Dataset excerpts

|---|

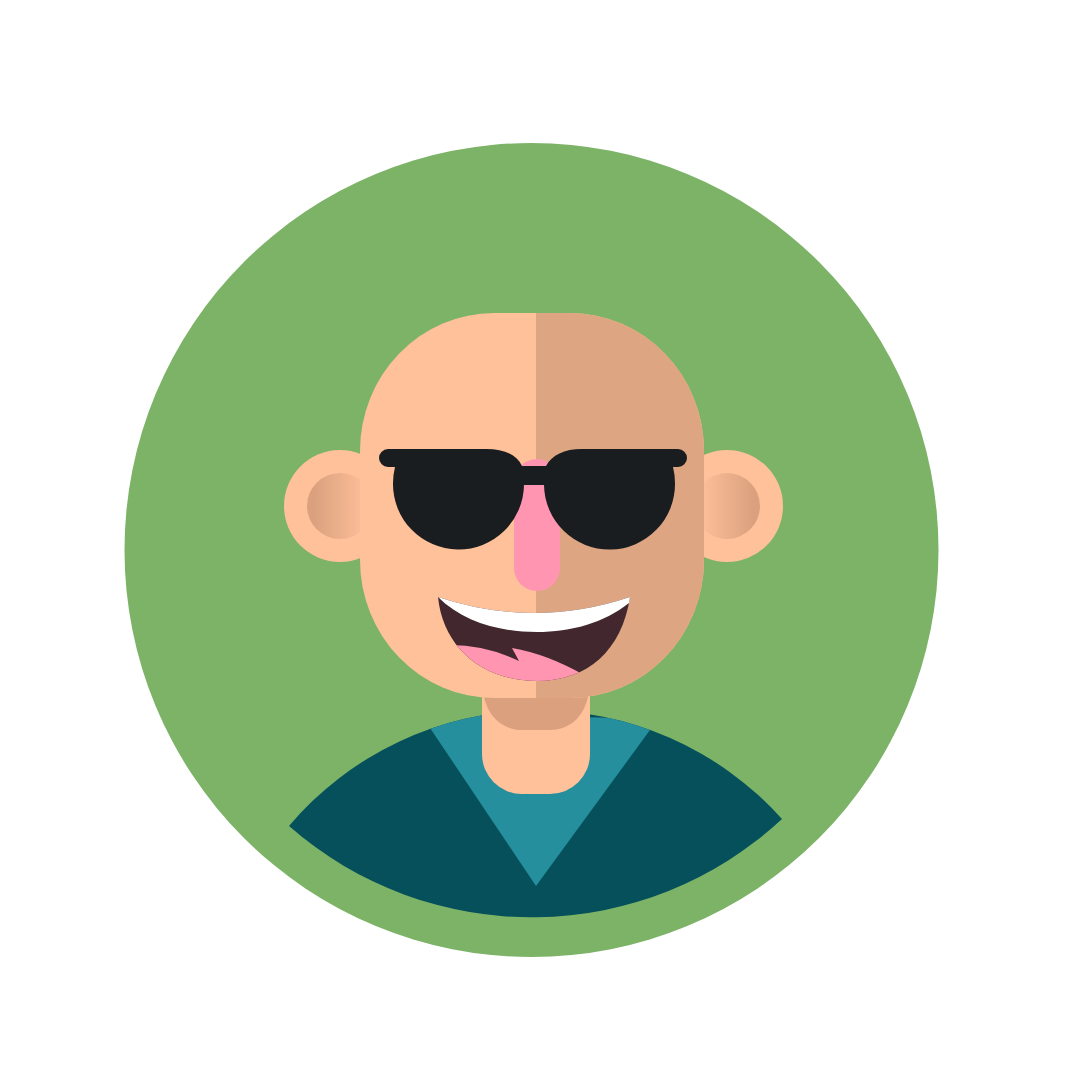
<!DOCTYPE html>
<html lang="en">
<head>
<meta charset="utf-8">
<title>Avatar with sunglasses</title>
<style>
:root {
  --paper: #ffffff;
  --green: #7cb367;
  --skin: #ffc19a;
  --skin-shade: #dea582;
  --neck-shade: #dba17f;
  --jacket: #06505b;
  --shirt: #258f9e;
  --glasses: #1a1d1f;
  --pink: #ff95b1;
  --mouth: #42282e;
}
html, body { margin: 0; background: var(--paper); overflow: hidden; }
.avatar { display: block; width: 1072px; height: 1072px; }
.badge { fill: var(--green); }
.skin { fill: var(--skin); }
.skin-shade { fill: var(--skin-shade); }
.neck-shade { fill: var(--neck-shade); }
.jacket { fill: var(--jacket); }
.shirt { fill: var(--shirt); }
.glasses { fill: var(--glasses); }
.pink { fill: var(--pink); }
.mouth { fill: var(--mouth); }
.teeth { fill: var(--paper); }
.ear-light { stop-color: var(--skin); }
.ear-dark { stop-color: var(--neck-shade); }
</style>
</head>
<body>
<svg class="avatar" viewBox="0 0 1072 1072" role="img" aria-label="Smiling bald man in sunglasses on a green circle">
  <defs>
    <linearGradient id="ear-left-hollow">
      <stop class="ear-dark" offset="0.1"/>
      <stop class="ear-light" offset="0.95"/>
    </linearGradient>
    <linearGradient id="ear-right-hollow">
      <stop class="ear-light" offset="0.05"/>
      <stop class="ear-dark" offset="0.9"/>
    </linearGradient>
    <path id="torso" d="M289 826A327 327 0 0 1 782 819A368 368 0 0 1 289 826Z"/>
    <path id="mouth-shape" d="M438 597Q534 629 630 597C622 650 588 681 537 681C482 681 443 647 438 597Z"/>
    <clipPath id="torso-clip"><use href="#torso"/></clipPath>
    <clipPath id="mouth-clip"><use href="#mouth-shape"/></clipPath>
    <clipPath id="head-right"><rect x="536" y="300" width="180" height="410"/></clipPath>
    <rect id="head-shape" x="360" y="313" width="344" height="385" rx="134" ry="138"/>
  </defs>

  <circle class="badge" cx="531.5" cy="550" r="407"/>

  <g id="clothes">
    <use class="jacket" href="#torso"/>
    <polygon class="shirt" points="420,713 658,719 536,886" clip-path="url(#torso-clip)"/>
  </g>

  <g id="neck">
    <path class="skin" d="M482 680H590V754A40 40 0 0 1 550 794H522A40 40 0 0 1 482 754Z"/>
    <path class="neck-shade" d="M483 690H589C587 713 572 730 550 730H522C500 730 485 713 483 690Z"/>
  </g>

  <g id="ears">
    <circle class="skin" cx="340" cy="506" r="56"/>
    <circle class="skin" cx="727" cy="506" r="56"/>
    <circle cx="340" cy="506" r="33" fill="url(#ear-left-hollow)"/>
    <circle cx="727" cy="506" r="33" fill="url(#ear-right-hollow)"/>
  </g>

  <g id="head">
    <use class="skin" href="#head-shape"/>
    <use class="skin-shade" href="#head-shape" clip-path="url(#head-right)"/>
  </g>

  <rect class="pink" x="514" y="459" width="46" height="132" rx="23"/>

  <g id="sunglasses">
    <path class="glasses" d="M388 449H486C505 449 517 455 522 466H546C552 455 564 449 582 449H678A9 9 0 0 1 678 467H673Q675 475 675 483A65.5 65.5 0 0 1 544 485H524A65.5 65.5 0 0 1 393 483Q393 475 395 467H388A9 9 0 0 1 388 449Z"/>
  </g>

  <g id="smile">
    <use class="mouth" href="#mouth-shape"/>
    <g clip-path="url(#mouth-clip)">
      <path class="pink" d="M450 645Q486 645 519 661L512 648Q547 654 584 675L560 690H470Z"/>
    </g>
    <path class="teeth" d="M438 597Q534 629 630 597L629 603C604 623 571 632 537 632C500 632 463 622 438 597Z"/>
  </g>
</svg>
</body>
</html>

|---|

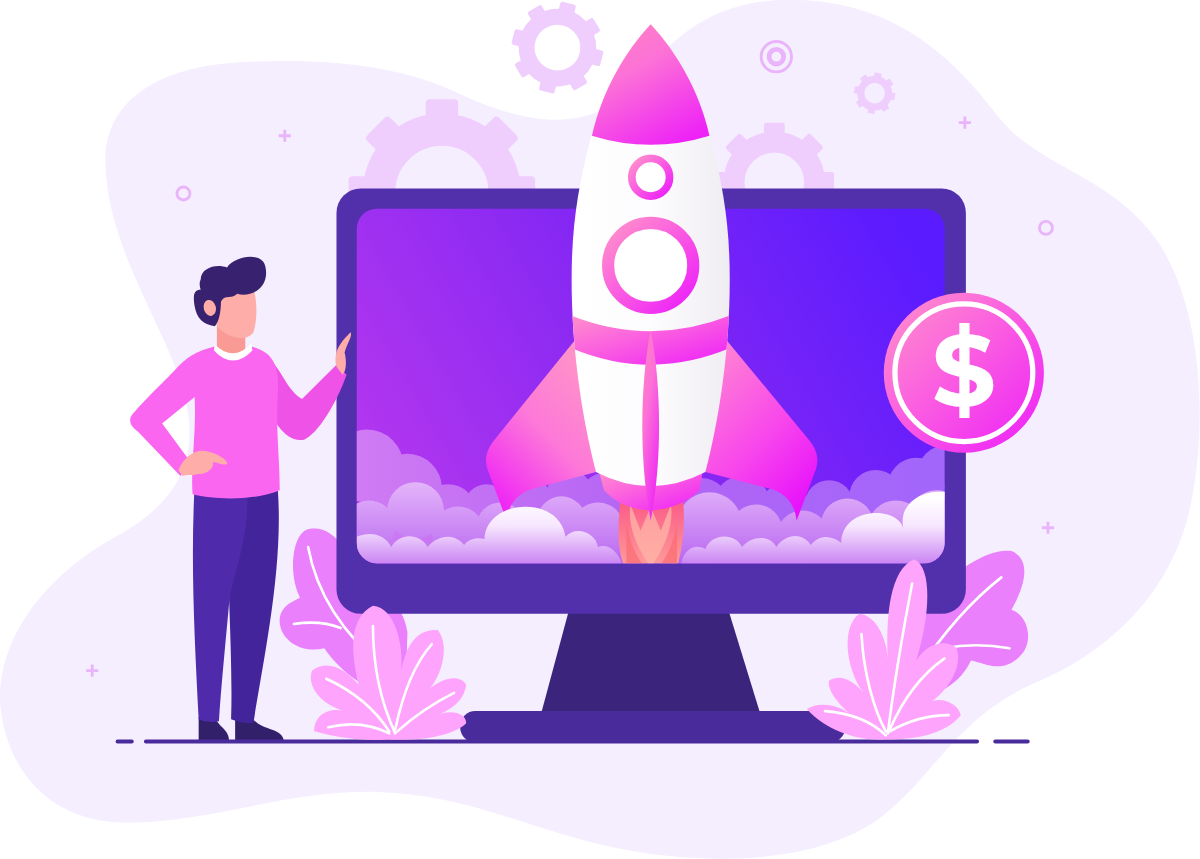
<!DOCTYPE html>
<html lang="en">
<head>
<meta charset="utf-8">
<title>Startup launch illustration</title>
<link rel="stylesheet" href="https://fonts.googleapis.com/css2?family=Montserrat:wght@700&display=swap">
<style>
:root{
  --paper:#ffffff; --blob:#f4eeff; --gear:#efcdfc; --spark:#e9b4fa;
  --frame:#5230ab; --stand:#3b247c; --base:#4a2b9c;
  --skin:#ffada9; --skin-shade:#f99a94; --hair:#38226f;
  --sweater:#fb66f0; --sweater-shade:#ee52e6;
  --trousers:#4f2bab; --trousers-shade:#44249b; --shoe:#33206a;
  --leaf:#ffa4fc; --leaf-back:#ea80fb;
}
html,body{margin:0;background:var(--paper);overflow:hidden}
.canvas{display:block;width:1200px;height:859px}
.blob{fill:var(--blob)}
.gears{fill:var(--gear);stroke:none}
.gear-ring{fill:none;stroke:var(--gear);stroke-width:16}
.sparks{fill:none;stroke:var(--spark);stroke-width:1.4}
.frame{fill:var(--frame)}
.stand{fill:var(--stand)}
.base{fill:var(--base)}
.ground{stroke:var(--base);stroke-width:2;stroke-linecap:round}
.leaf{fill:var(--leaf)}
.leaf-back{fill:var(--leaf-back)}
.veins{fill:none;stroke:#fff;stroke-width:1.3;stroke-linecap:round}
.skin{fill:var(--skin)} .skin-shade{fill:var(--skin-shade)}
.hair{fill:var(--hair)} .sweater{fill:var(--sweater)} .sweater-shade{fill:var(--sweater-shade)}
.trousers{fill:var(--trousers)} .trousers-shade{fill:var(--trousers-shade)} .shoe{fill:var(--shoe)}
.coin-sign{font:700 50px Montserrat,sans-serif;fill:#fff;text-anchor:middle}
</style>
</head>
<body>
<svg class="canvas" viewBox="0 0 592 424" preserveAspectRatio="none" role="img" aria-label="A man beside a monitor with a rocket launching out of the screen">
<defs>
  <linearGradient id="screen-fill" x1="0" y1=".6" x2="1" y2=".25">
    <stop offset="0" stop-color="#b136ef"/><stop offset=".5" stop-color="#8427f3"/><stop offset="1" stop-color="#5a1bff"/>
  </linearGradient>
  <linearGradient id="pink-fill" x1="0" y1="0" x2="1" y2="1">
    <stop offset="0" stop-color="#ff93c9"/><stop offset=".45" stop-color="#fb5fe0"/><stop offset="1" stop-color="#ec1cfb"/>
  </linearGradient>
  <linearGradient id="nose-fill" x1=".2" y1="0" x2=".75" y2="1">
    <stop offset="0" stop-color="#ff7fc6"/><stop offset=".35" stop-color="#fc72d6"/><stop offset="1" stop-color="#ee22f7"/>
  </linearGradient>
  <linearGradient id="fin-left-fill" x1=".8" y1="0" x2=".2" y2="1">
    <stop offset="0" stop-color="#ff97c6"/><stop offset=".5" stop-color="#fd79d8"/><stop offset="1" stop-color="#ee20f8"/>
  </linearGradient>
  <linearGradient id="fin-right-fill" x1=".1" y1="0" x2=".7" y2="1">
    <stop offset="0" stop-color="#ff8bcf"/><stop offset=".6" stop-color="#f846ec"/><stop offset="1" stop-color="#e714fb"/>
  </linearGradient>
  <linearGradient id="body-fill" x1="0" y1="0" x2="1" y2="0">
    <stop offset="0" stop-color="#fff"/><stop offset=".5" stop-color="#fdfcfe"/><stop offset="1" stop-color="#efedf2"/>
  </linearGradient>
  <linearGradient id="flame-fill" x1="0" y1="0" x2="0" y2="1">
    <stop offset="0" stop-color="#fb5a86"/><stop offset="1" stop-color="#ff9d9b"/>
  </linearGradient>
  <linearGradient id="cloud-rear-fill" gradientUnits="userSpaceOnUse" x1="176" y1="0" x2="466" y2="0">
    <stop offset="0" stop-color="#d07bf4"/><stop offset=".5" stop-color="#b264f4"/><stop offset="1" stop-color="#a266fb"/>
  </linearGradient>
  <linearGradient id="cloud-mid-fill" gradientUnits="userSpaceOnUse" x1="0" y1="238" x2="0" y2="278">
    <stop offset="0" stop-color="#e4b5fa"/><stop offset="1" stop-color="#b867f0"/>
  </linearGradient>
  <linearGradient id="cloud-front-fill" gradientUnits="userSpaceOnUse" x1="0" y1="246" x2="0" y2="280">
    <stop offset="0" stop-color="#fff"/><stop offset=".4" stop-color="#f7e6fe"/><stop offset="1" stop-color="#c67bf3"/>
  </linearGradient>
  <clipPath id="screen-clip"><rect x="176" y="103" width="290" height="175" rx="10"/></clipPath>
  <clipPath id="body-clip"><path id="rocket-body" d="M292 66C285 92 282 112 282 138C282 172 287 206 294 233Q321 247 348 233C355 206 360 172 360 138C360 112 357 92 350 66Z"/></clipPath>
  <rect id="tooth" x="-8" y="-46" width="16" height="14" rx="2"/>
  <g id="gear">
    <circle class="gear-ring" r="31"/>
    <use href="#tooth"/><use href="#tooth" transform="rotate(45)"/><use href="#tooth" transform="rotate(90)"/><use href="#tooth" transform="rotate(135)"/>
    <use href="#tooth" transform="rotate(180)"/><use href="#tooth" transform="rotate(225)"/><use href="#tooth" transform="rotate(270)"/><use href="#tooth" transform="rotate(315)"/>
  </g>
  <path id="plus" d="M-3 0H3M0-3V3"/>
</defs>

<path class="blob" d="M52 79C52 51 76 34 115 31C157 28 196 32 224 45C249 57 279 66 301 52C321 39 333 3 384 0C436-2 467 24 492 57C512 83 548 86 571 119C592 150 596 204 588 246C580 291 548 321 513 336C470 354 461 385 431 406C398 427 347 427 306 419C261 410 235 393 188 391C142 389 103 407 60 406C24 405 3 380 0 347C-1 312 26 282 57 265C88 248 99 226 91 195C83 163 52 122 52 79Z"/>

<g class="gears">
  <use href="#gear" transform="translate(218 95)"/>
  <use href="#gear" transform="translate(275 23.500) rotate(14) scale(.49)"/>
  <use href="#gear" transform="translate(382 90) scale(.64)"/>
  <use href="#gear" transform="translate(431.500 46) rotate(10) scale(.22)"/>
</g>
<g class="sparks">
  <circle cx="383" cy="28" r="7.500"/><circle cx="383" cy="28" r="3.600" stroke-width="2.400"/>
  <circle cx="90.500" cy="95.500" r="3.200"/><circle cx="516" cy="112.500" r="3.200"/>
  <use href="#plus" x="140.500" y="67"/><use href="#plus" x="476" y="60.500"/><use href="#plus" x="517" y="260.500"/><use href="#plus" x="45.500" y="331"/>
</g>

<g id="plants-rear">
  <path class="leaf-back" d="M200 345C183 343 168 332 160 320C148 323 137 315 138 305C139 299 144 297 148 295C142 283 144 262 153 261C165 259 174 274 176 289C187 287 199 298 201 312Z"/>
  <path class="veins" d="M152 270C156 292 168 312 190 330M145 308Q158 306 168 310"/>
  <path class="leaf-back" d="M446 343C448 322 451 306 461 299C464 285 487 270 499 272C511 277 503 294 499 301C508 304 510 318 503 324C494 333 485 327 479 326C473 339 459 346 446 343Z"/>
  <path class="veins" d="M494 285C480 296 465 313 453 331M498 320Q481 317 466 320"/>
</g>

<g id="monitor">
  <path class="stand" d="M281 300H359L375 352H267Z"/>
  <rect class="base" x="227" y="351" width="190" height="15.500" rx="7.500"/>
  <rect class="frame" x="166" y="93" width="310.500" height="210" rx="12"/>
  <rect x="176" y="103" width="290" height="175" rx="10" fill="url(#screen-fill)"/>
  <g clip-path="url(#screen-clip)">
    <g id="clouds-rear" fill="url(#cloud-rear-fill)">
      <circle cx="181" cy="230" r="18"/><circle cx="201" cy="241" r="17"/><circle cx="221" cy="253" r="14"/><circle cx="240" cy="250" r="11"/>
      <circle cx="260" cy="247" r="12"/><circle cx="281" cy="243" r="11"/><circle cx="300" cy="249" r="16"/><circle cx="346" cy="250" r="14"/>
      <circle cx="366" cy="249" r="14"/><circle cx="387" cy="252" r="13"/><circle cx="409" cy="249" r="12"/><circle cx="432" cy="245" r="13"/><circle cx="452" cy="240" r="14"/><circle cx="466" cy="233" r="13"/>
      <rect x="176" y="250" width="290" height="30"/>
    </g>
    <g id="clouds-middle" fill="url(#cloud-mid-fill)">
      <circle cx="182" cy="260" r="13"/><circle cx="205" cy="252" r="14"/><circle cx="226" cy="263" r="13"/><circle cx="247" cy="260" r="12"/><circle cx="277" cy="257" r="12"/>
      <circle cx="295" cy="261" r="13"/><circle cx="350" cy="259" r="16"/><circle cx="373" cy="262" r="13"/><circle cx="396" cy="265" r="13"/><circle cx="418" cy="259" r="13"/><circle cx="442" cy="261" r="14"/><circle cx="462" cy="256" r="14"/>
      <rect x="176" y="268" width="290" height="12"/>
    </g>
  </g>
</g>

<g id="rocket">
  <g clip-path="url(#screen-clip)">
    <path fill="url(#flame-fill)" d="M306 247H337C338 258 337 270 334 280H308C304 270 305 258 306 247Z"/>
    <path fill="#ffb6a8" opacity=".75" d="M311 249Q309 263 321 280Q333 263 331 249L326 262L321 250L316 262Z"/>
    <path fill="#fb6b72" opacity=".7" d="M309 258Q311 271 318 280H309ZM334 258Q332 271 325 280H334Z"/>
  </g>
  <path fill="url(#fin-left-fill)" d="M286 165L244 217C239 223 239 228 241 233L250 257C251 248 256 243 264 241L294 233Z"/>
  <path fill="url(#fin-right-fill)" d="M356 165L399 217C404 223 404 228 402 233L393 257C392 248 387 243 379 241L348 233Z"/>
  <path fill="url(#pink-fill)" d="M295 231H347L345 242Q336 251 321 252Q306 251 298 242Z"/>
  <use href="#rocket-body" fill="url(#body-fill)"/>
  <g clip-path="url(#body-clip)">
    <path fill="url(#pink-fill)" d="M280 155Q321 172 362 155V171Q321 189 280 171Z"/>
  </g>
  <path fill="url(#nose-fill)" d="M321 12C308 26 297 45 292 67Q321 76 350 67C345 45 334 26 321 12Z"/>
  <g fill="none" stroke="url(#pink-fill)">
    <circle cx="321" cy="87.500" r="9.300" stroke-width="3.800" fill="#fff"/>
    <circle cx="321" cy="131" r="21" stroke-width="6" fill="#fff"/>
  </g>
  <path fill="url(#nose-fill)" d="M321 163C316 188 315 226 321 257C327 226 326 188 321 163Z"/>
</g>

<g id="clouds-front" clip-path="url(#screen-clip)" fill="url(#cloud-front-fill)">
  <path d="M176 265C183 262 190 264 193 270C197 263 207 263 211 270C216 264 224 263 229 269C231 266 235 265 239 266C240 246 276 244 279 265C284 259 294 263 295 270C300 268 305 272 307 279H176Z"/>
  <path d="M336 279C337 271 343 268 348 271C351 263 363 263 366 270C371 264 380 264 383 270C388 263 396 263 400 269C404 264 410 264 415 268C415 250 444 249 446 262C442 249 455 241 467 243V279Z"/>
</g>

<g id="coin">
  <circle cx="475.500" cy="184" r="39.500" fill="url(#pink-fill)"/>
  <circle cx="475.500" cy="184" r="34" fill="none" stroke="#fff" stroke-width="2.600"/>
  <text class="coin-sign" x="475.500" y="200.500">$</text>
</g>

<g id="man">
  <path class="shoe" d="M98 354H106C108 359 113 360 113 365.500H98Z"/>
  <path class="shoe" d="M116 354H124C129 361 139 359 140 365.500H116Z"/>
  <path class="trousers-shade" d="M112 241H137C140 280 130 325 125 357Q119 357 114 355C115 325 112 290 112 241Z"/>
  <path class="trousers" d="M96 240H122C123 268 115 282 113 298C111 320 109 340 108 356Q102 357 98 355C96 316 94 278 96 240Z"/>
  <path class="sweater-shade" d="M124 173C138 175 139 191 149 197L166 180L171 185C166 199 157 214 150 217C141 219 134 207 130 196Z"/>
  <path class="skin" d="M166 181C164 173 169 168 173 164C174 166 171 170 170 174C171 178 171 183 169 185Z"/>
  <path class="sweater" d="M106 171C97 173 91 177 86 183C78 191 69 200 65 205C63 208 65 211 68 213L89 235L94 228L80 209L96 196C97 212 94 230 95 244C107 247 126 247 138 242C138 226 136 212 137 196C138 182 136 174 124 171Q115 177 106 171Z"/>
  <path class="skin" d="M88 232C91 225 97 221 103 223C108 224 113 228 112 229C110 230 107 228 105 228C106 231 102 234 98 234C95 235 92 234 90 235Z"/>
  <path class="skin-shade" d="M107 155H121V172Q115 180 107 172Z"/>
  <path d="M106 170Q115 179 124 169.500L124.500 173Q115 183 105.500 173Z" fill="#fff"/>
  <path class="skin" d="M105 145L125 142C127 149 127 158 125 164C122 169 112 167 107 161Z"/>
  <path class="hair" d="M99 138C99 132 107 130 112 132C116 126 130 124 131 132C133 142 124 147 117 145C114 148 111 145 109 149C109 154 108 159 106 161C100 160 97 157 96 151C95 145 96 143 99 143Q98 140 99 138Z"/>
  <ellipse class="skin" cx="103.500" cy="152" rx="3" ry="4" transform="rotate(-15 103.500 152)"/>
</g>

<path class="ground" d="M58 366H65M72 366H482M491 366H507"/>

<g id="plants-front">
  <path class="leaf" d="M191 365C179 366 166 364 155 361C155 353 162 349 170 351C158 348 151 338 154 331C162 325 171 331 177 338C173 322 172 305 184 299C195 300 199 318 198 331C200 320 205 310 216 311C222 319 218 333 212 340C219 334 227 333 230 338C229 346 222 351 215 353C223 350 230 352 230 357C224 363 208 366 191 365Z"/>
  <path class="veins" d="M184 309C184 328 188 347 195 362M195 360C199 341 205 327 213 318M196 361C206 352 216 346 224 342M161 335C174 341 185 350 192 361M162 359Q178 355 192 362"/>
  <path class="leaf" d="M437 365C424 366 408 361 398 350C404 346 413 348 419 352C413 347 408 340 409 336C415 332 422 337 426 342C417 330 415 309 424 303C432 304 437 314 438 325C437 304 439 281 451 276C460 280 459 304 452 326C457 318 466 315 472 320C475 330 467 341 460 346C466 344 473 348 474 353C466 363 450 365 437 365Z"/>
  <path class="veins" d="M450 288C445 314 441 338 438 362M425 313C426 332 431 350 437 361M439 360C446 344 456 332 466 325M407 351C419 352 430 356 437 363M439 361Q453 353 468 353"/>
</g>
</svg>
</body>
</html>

|---|

Assigned task:
Please show all lines from the entries that contain the word "hollow".

Task answer:
    <linearGradient id="ear-left-hollow">
    <linearGradient id="ear-right-hollow">
    <circle cx="340" cy="506" r="33" fill="url(#ear-left-hollow)"/>
    <circle cx="727" cy="506" r="33" fill="url(#ear-right-hollow)"/>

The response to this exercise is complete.